Start of DATA FOR THIS TASK

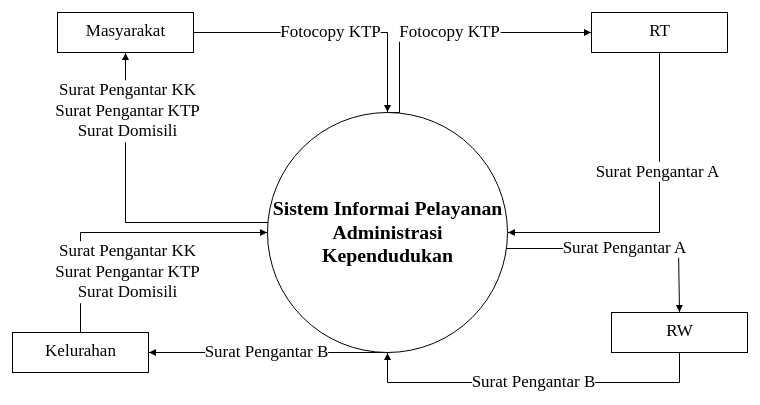
<!DOCTYPE html>
<html lang="id">
<head>
<meta charset="utf-8">
<title>Diagram Konteks Administrasi Kependudukan</title>
<style>
  :root {
    --ink: #000;
    --paper: #fff;
  }
  * { box-sizing: border-box; }
  html, body { margin: 0; background: var(--paper); overflow: hidden; }
  .diagram {
    position: relative;
    width: 760px;
    height: 405px;
    overflow: hidden;
    background: var(--paper);
    color: var(--ink);
    font: 17px/20.5px "Liberation Serif", "TeX Gyre Pagella", serif;
  }
  .flows { position: absolute; inset: 0; }
  .flows path { fill: none; stroke: var(--ink); stroke-width: 1; }
  .flows .arrowhead { fill: var(--ink); stroke: none; }

  .entity, .process {
    position: absolute;
    display: flex;
    align-items: center;
    justify-content: center;
    border: 1px solid var(--ink);
    background: var(--paper);
    text-align: center;
  }
  .entity { width: 137px; height: 41px; padding-bottom: 2px; }
  .masyarakat { left: 57px; top: 12px; }
  .rt { left: 591px; top: 12px; }
  .rw { left: 611px; top: 312px; }
  .kelurahan { left: 12px; top: 332px; }

  .process {
    left: 267px;
    top: 112px;
    width: 241px;
    height: 241px;
    border-radius: 50%;
    margin: 0;
    font-size: 19.8px;
    line-height: 23.5px;
    font-weight: 700;
    white-space: nowrap;
  }

  .label {
    position: absolute;
    transform: translate(-50%, -50%);
    margin: 0;
    background: var(--paper);
    text-align: center;
    white-space: nowrap;
  }
  .masyarakat-request { left: 330.5px; top: 31.5px; }
  .rt-request { left: 449.5px; top: 31.5px; padding: 0 1px; }
  .rt-letter { left: 657.5px; top: 171.5px; }
  .rw-request { left: 624.5px; top: 247.5px; }
  .rw-letter { left: 533.5px; top: 381.5px; }
  .kelurahan-request { left: 266.5px; top: 351.5px; }
  .kelurahan-letters { left: 127.5px; top: 272px; }
  .masyarakat-letters { left: 127.5px; top: 111px; }
</style>
</head>
<body>
<main class="diagram">
  <svg class="flows" width="760" height="405" viewBox="0 0 760 405" aria-hidden="true">
    <defs>
      <marker id="arrow" markerUnits="userSpaceOnUse" markerWidth="8" markerHeight="8" refX="7" refY="4" orient="auto">
        <polygon class="arrowhead" points="0,0.5 7,4 0,7.5"/>
      </marker>
    </defs>
    <g marker-end="url(#arrow)">
      <path marker-end="url(#arrow)" d="M194 32.5H387.5V112"/>
      <path marker-end="url(#arrow)" d="M387.5 112.5H399.5V32.5H591"/>
      <path marker-end="url(#arrow)" d="M659.5 53V232.5H508"/>
      <path marker-end="url(#arrow)" d="M506 248.5H678.5L679.5 312"/>
      <path marker-end="url(#arrow)" d="M679.5 353V382.5H387.5V353"/>
      <path marker-end="url(#arrow)" d="M387.5 352.5H149"/>
      <path marker-end="url(#arrow)" d="M80.5 332V232.5H267"/>
      <path marker-end="url(#arrow)" d="M268 222.5H125.5V53"/>
    </g>
  </svg>

  <h1 class="process">Sistem Informai Pelayanan<br>Administrasi<br>Kependudukan</h1>

  <div class="entity masyarakat">Masyarakat</div>
  <div class="entity rt">RT</div>
  <div class="entity rw">RW</div>
  <div class="entity kelurahan">Kelurahan</div>

  <p class="label masyarakat-request">Fotocopy KTP</p>
  <p class="label rt-request">Fotocopy KTP</p>
  <p class="label rt-letter">Surat Pengantar A</p>
  <p class="label rw-request">Surat Pengantar A</p>
  <p class="label rw-letter">Surat Pengantar B</p>
  <p class="label kelurahan-request">Surat Pengantar B</p>
  <p class="label kelurahan-letters">Surat Pengantar KK<br>Surat Pengantar KTP<br>Surat Domisili</p>
  <p class="label masyarakat-letters">Surat Pengantar KK<br>Surat Pengantar KTP<br>Surat Domisili</p>
</main>
</body>
</html>
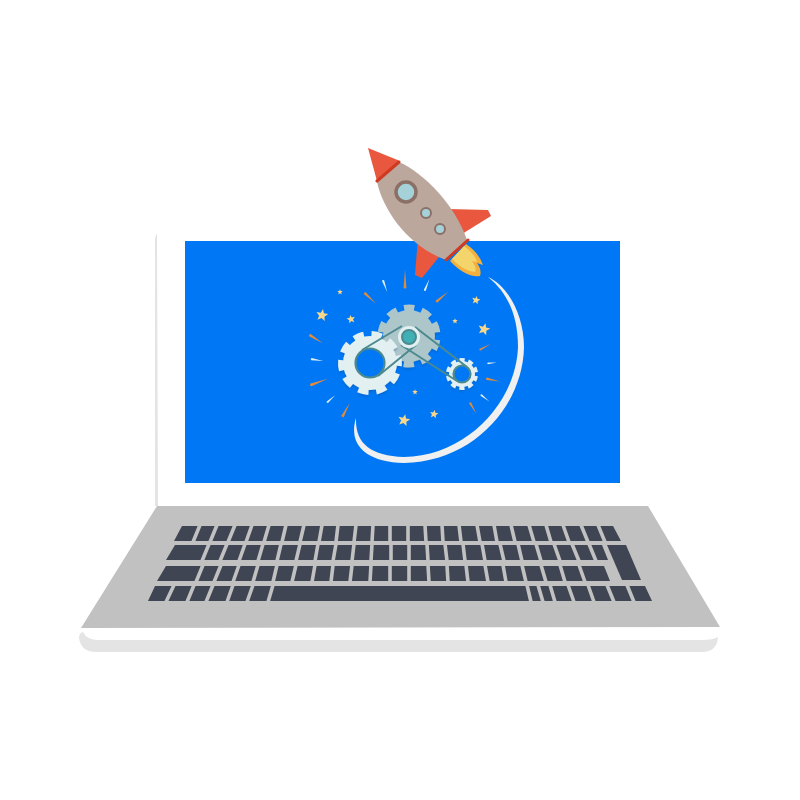
<!DOCTYPE html>
<html lang="en">
<head>
<meta charset="utf-8">
<title>Laptop launch illustration</title>
<style>
:root{--paper:#fff;--screen:#0078f5;--deck:#c1c1c1;--edge:#e4e4e4;--key:#3f4552;--red:#e9573e;--red-dark:#cf3a22;--hull:#bca79d;--rim:#8b7068;--glass:#a5d2d8;--flame:#f4b03e;--flame-core:#f3d56b;--gear-light:#e2f0f1;--gear-grey:#adc6ca;--belt:#4c8a90;--hub:#3fb0b5;--star:#f8d68a;--orange:#e08a3c;--trail:#f0f0f0}
html,body{margin:0;background:var(--paper)}
body{width:800px;height:800px;overflow:hidden}
svg{display:block}
.screen{fill:var(--screen)}
.deck{fill:var(--deck)}
.edge{fill:var(--edge)}
.keys{fill:var(--key)}
.key-gaps{fill:none;stroke:var(--deck);stroke-width:3.6}
.gear-light{fill:var(--gear-light)}
.gear-grey{fill:var(--gear-grey)}
.teeth{fill:none;stroke-dasharray:1.15 .85}
.teeth-light{stroke:var(--gear-light)}
.teeth-grey{stroke:var(--gear-grey)}
.hole{fill:var(--screen);stroke:var(--belt);stroke-width:2.2}
.belt{fill:none;stroke:var(--belt);stroke-width:2}
.stars{fill:var(--star)}
.sparks-orange{fill:var(--orange)}
.sparks-light{fill:var(--gear-light)}
.trail{fill:var(--trail)}
.red{fill:var(--red)}
.band{fill:none;stroke:var(--red-dark);stroke-width:3;stroke-linecap:round}
.hull{fill:var(--hull)}
.window{fill:var(--glass);stroke:var(--rim)}
</style>
</head>
<body>
<svg width="800" height="800" viewBox="0 0 800 800" role="img" aria-label="A rocket launching from a laptop screen with turning gears">
<defs>
<path id="star" d="M0-6 1.6-2 6-2 2.7 1.2 3.7 5.4 0 3-3.7 5.4-2.7 1.2-6-2-1.6-2Z"/>
<path id="spark" d="M0-8 1.4 7Q0 9-1.4 7Z"/>
<filter id="soft-shadow" x="-20%" y="-20%" width="140%" height="140%"><feDropShadow dx="0" dy="2" stdDeviation="1" flood-color="#004f9f" flood-opacity=".35"/></filter>
</defs>

<g id="laptop">
<path class="edge" d="M155 238 157 233 158 506H155Z"/>
<rect class="screen" x="185" y="241" width="435" height="242"/>
<path class="deck" d="M157 506H648L720 627 81 628Z"/>
<path class="edge" d="M83 632Q87 640 98 640H702Q713 640 718 637 717 652 702 652H96Q81 652 79 638Q79 633 83 632Z"/>
</g>

<g id="keyboard">
<g class="keys">
<path d="M182 526H613L621 541H174Z"/>
<path d="M175 545H602L608 560H166Z"/>
<path d="M166 566H604L610 581H157Z"/>
<path d="M155 586H645L652 601H148Z"/>
<path d="M607 545H626L641 580H622Z"/>
</g>
<g class="key-gaps">
<path d="M200 525l-7 17M217 525l-7 17M235 525l-7 17M252 525l-6 17M269 525l-5 17M286 525l-4 17M304 525l-4 17M322 525l-3 17M338 525l-2 17M356 525l-2 17M373 525l-1 17M390 525v17M408 525v17M425 525l1 17M442 525l1 17M459 525l2 17M477 525l3 17M494 525l3 17M511 525l4 17M529 525l5 17M546 525l5 17M563 525l6 17M581 525l7 17M598 525l7 17"/>
<path d="M209 544l-7 17M227 544l-7 17M245 544l-6 17M263 544l-5 17M281 544l-4 17M300 544l-4 17M318 544l-3 17M336 544l-3 17M354 544l-2 17M372 544l-1 17M391 544v17M409 544v17M427 544l1 17M445 544l2 17M463 544l2 17M482 544l3 17M500 544l4 17M518 544l4 17M536 544l5 17M554 544l6 17M572 544l7 17M589 544l7 17"/>
<path d="M203 565l-7 17M221 565l-7 17M239 565l-6 17M258 565l-5 17M277 565l-4 17M296 565l-4 17M315 565l-3 17M333 565l-2 17M352 565l-2 17M371 565l-1 17M390 565v17M409 565v17M428 565l1 17M447 565l1 17M466 565l2 17M485 565l3 17M503 565l3 17M522 565l4 17M541 565l5 17M560 565l5 17M579 565l6 17"/>
<path d="M174 585l-8 17M194 585l-7 17M213 585l-7 17M233 585l-6 17M253 585l-6 17M273 585l-5 17M527 585l4 17M538 585l5 17M550 585l5 17M568 585l6 17M588 585l6 17M607 585l7 17M627 585l7 17"/>
</g>
</g>

<g id="sparks">
<g class="sparks-orange">
<use href="#spark" transform="translate(405 279) scale(1 1.2)"/>
<use href="#spark" transform="translate(370 298) rotate(133)"/>
<use href="#spark" transform="translate(442 297) rotate(50)"/>
<use href="#spark" transform="translate(316 339) rotate(122)"/>
<use href="#spark" transform="translate(319 382) rotate(70) scale(1 1.2)"/>
<use href="#spark" transform="translate(346 410) rotate(28)"/>
<use href="#spark" transform="translate(485 347) rotate(62) scale(.8)"/>
<use href="#spark" transform="translate(493 380) rotate(102) scale(.9)"/>
<use href="#spark" transform="translate(473 408) rotate(150) scale(.8)"/>
</g>
<g class="sparks-light">
<use href="#spark" transform="translate(385 286) rotate(160) scale(.8)"/>
<use href="#spark" transform="translate(427 285) rotate(22) scale(.8)"/>
<use href="#spark" transform="translate(317 360) rotate(98) scale(.8)"/>
<use href="#spark" transform="translate(331 399) rotate(48) scale(.7)"/>
<use href="#spark" transform="translate(492 363) rotate(84) scale(.6)"/>
<use href="#spark" transform="translate(485 398) rotate(128) scale(.7)"/>
</g>
</g>

<g id="stars" class="stars">
<use href="#star" transform="translate(322 315) rotate(10)"/>
<use href="#star" transform="translate(340 292) scale(.45)"/>
<use href="#star" transform="translate(351 319) rotate(-12) scale(.7)"/>
<use href="#star" transform="translate(476 300) rotate(12) scale(.7)"/>
<use href="#star" transform="translate(484 329) rotate(15)"/>
<use href="#star" transform="translate(455 321) scale(.45)"/>
<use href="#star" transform="translate(415 392) scale(.45)"/>
<use href="#star" transform="translate(404 420) rotate(12)"/>
<use href="#star" transform="translate(434 414) rotate(10) scale(.7)"/>
</g>

<g id="gears">
<g filter="url(#soft-shadow)">
<circle class="gear-grey" cx="409" cy="336" r="26"/>
<circle class="teeth teeth-grey" cx="409" cy="336" r="28" stroke-width="7" pathLength="20" transform="rotate(-100 409 336)"/>
</g>
<g filter="url(#soft-shadow)">
<circle class="gear-light" cx="370" cy="363" r="27"/>
<circle class="teeth teeth-light" cx="370" cy="363" r="28.5" stroke-width="7" pathLength="20" transform="rotate(-15 370 363)"/>
</g>
<g filter="url(#soft-shadow)">
<circle class="gear-light" cx="462" cy="374" r="13"/>
<circle class="teeth teeth-light" cx="462" cy="374" r="14" stroke-width="4" pathLength="20" transform="rotate(8 462 374)"/>
</g>
<circle class="hole" cx="370" cy="363" r="14.5"/>
<circle class="hole" cx="462" cy="374" r="8.5"/>
<path class="belt" d="M362 350 402 326M378 376 416 345M415 327 467 367M401 345 457 381"/>
<circle class="gear-light" cx="409" cy="337" r="11"/>
<circle cx="409" cy="337" r="7" fill="var(--hub)" stroke="var(--belt)" stroke-width="2"/>
</g>

<path id="trail" class="trail" d="M488 277C508 286 524 315 524 347C523 405 474 462 404 463C365 462 348 444 356 418C355 443 370 456 404 457C466 456 516 403 518 347C518 316 508 293 488 277Z"/>

<g id="rocket">
<path fill="var(--flame)" d="M450 261 466 244Q479 253 483 265L477 263Q482 270 480 276Q466 278 450 261Z"/>
<path fill="var(--flame-core)" d="M452 259 464 246Q475 254 477 262L472 261Q477 268 475 272Q463 271 452 259Z"/>
<path class="red" d="M449 209 488 210 491 216 462 234Z"/>
<path class="red" d="M418 237 415 275 422 278 439 257Z"/>
<path class="hull" d="M399 162C424 173 455 205 467 240L446 260C410 247 384 213 377 182Z"/>
<path class="red" d="M368 148 400 161 377 181Z"/>
<path class="band" d="M399 162 377 181M468 240 446 260"/>
<circle class="window" cx="406" cy="192" r="10" stroke-width="3.5"/>
<circle class="window" cx="426" cy="213" r="5" stroke-width="2"/>
<circle class="window" cx="440" cy="229" r="5" stroke-width="2"/>
</g>
</svg>
</body>
</html>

End of DATA FOR THIS TASK

ABOUT THIS TASK:
Print the entries as they stand, first line through the line holding "font-weight: 700;", with every picture removed.

RESPONSE TO THIS EXERCISE:
<!DOCTYPE html>
<html lang="id">
<head>
<meta charset="utf-8">
<title>Diagram Konteks Administrasi Kependudukan</title>
<style>
  :root {
    --ink: #000;
    --paper: #fff;
  }
  * { box-sizing: border-box; }
  html, body { margin: 0; background: var(--paper); overflow: hidden; }
  .diagram {
    position: relative;
    width: 760px;
    height: 405px;
    overflow: hidden;
    background: var(--paper);
    color: var(--ink);
    font: 17px/20.5px "Liberation Serif", "TeX Gyre Pagella", serif;
  }
  .flows { position: absolute; inset: 0; }
  .flows path { fill: none; stroke: var(--ink); stroke-width: 1; }
  .flows .arrowhead { fill: var(--ink); stroke: none; }

  .entity, .process {
    position: absolute;
    display: flex;
    align-items: center;
    justify-content: center;
    border: 1px solid var(--ink);
    background: var(--paper);
    text-align: center;
  }
  .entity { width: 137px; height: 41px; padding-bottom: 2px; }
  .masyarakat { left: 57px; top: 12px; }
  .rt { left: 591px; top: 12px; }
  .rw { left: 611px; top: 312px; }
  .kelurahan { left: 12px; top: 332px; }

  .process {
    left: 267px;
    top: 112px;
    width: 241px;
    height: 241px;
    border-radius: 50%;
    margin: 0;
    font-size: 19.8px;
    line-height: 23.5px;
    font-weight: 700;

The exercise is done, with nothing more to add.